A recent NYT editorial, Energy Inefficiency, eloquently laid out the reasons why energy efficiency is the best, cheapest, and most abundant alternative energy. It also revealed why energy efficiency is one of the greatest innovation challenges we will face in the coming decades.
So much attention has gone to advancing the usual suspects–e.g., solar, wind, and bio-fuels–with the hopes that each will one day compete with coal-based energy costs. Current energy efficiency alternatives already do.
Yet here we are, editorializing on the benefits of a set of technologies that are, on paper at least, the more economically rational choices. The McKinsey Global Institute study mentioned in the editorial compared available solutions to the climate crisis and found energy efficiency (which they rebrand as "energy productivity") to be the best returns for investments.
..the economics of investing i
n energy productivity—the level of output we achieve from the energy we consume—are very attractive. With an average internal rate of return of 17 percent, such investments would generate energy savings ramping up to $900 billion annually by 2020. Energy
productivity is also the most cost-effective way to reduce global emissions of greenhouse gases (GHG)… Moreover, the opportunities to boost energy productivity use existing technologies that pay for themselves and therefore free up resources for invest
ent or consumption elsewhere.
So why hasn't it caught on? Because embracing and advancing energy efficiency requires us to go against some dearly-held but false beliefs about innovation (and capitalism, for that matter).
First, that innovation is about two kids in a garage bucking the status-quo. That's a fine story for starting new markets, where scale and performance won't truly matter for decades (imagine if our energy infrastructure had the reliability of Microsoft'
Vista). But the energy sector is one of the oldest and largest industries in the country, and has been heavily regulated since lamplighters first unionized and the gas companies first began funding politicians in the mid-1800s. Meaningful innovations in
the energy sector must coordinate with public policy, and few entrepreneurs and investors trained in Silicon Valley smash-and-grab capitalism have the savvy and willpower to engage in these long, politically sophisticated efforts.
Second and related, that the free market will, if left alone, solve major problems like the climate crisis and energy security. To suggest that federal and state governments should leave energy innovations to the "free market" is to deny that western governments have
always played central roles in shaping the energy sector, including the current political boundaries of the Middle East. The current structure is a product of past and present policies, which directly and indirectly subsidize the costs of petroleum- and
coal-based energy.
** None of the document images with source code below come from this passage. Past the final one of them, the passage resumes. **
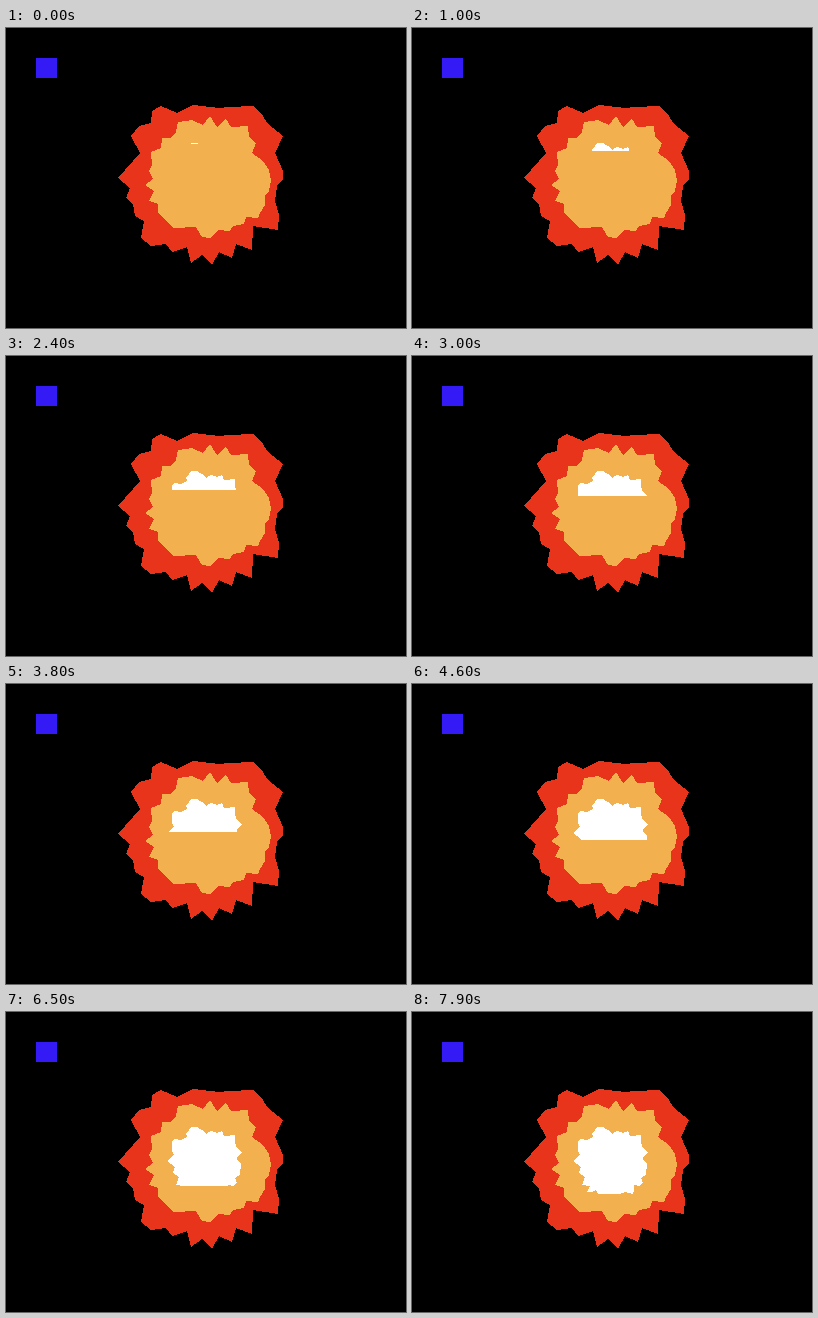
Write an HTML page without scripts that moves like this. It is 400x300 px and loops after 8 s.

```html
<!DOCTYPE html>
<html lang="en">
<head>
<meta charset="utf-8">
<title>Scanline fill</title>
<style>
  @property --row { syntax: "<length>"; inherits: false; initial-value: 116px; }
  @property --split { syntax: "<length>"; inherits: false; initial-value: 0px; }

  html, body { margin: 0; width: 100%; height: 100%; overflow: hidden; background: #000; }
  svg { position: absolute; left: 0; top: 0; width: 400px; height: 300px; shape-rendering: crispEdges; }

  /* Finished rows lie above --row; the next row is filled up to --split. */
  .core {
    clip-path: polygon(0 0, 400px 0, 400px var(--row), var(--split) var(--row),
      var(--split) calc(var(--row) + 1px), 0 calc(var(--row) + 1px));
    animation: rows 8s infinite, spans 8s step-end infinite;
  }

  /* One span per 1.25%; rows with two spans take two steps. */
  @keyframes rows {
    0%      { --row: 116px; animation-timing-function: steps(3); }
    3.75%   { --row: 119px; animation-timing-function: step-end; }
    6.25%   { --row: 120px; animation-timing-function: step-end; }
    8.75%   { --row: 121px; animation-timing-function: step-end; }
    11.25%  { --row: 122px; animation-timing-function: steps(1); }
    12.5%   { --row: 123px; animation-timing-function: step-end; }
    15%     { --row: 124px; animation-timing-function: steps(3); }
    18.75%  { --row: 127px; animation-timing-function: step-end; }
    21.25%  { --row: 128px; animation-timing-function: step-end; }
    23.75%  { --row: 129px; animation-timing-function: steps(42); }
    76.25%  { --row: 171px; animation-timing-function: step-end; }
    78.75%  { --row: 172px; animation-timing-function: steps(3); }
    82.5%   { --row: 175px; animation-timing-function: step-end; }
    85%     { --row: 176px; animation-timing-function: step-end; }
    87.5%   { --row: 177px; animation-timing-function: steps(1); }
    88.75%  { --row: 178px; animation-timing-function: step-end; }
    91.25%  { --row: 179px; animation-timing-function: step-end; }
    93.75%  { --row: 180px; animation-timing-function: step-end; }
    96.25%  { --row: 181px; animation-timing-function: step-end; }
    98.75%, 100% { --row: 182px; }
  }
  @keyframes spans {
    0%, 6.25%, 8.75%, 11.25%, 15%, 21.25%, 23.75%, 78.75%, 85%, 87.5%,
    91.25%, 93.75%, 96.25%, 98.75%, 100% { --split: 0px; }
    5%, 7.5%, 10% { --split: 200px; }
    13.75% { --split: 218px; }
    20%, 22.5% { --split: 178px; }
    77.5%, 83.75%, 86.25% { --split: 180px; }
    90%, 92.5%, 95%, 97.5% { --split: 185px; }
  }
</style>
</head>
<body>
<svg viewBox="0 0 400 300">
  <rect x="30" y="30" width="21" height="20" fill="#341af5"/>
  <polygon fill="#e7341b" points="146,83 155,78 171,85 187,77 196,78 213,80 222,79 247,78 255,85 262,96
    277,108 269,125 277,143 277,151 271,158 269,173 273,187 272,202 247,198 246,222
    230,216 226,230 213,224 206,237 196,227 185,235 181,219 166,224 160,216 145,218 135,210 138,193
    129,188 127,176 120,170 124,160 112,150 134,125 125,108 133,98 145,95"/>
  <polygon fill="#f2b04e" points="172,94 186,92 197,97 204,88 211,99 220,91 225,99 242,98 243,109 250,115
    246,125 257,133 263,142 265,152 263,163 259,167 259,177 254,185 252,190 240,189 238,196 227,198
    224,203 212,202 204,210 196,209 190,199 168,200 158,191 152,185 152,176 143,173 148,163 139,157
    147,151 143,143 146,137 145,124 155,120 156,110 165,110 170,104"/>
</svg>
<svg class="core" viewBox="0 0 400 300">
  <polygon fill="#fff" points="185,115 191,115 196,118 200,122 205,119 211,121 216,119 218,124 229,123
    229,130 231,136 236,140 232,144 231,147 235,152 234,163 229,166 231,171 227,174 222,173 222,178
    221,182 213,180 208,182 186,182 184,178 180,180 175,180 178,174 170,173 173,165 167,161 169,155
    161,149 168,143 166,139 166,129 169,127 175,128 179,126 181,124 180,121 183,118"/>
</svg>
</body>
</html>
```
Innovations of the scale and scope we hope for will require accompanying regulations and subsidies to level the playing field.
Third, that the best solutions are new ones. Most stories of innovation focus on invention, but
the real force behind breakthrough innovations lies in harnessing what's already been developed and practiced somewhere else. The light bulb was 40 years old when Edison "invented" it; his contribution was being the first to tie that existing light
bulb to innovations in energy generation and distribution (including borrowing the business model from the gas utilities). Spending more money to invent new technologies is not the answer. In the words of economist, Joseph Schumpeter, Innovation doe
not "consist in either inventing anything or otherwise creating the conditions which the enterprise exploits.
It consists in getting things done."
The greatest challenge to energy efficiency is not to make an already economically rational decision even more so. It's overcoming the biases that give shape to policy, investment, and entrepreneurial activities favoring more expensive and less developed alternatives.
Until everyone involved–researchers, entrepreneurs, investors, corporations, and policy makers–acknowledge these challenges, the best, cheapest, and most abundant alternative energy available will go untapped.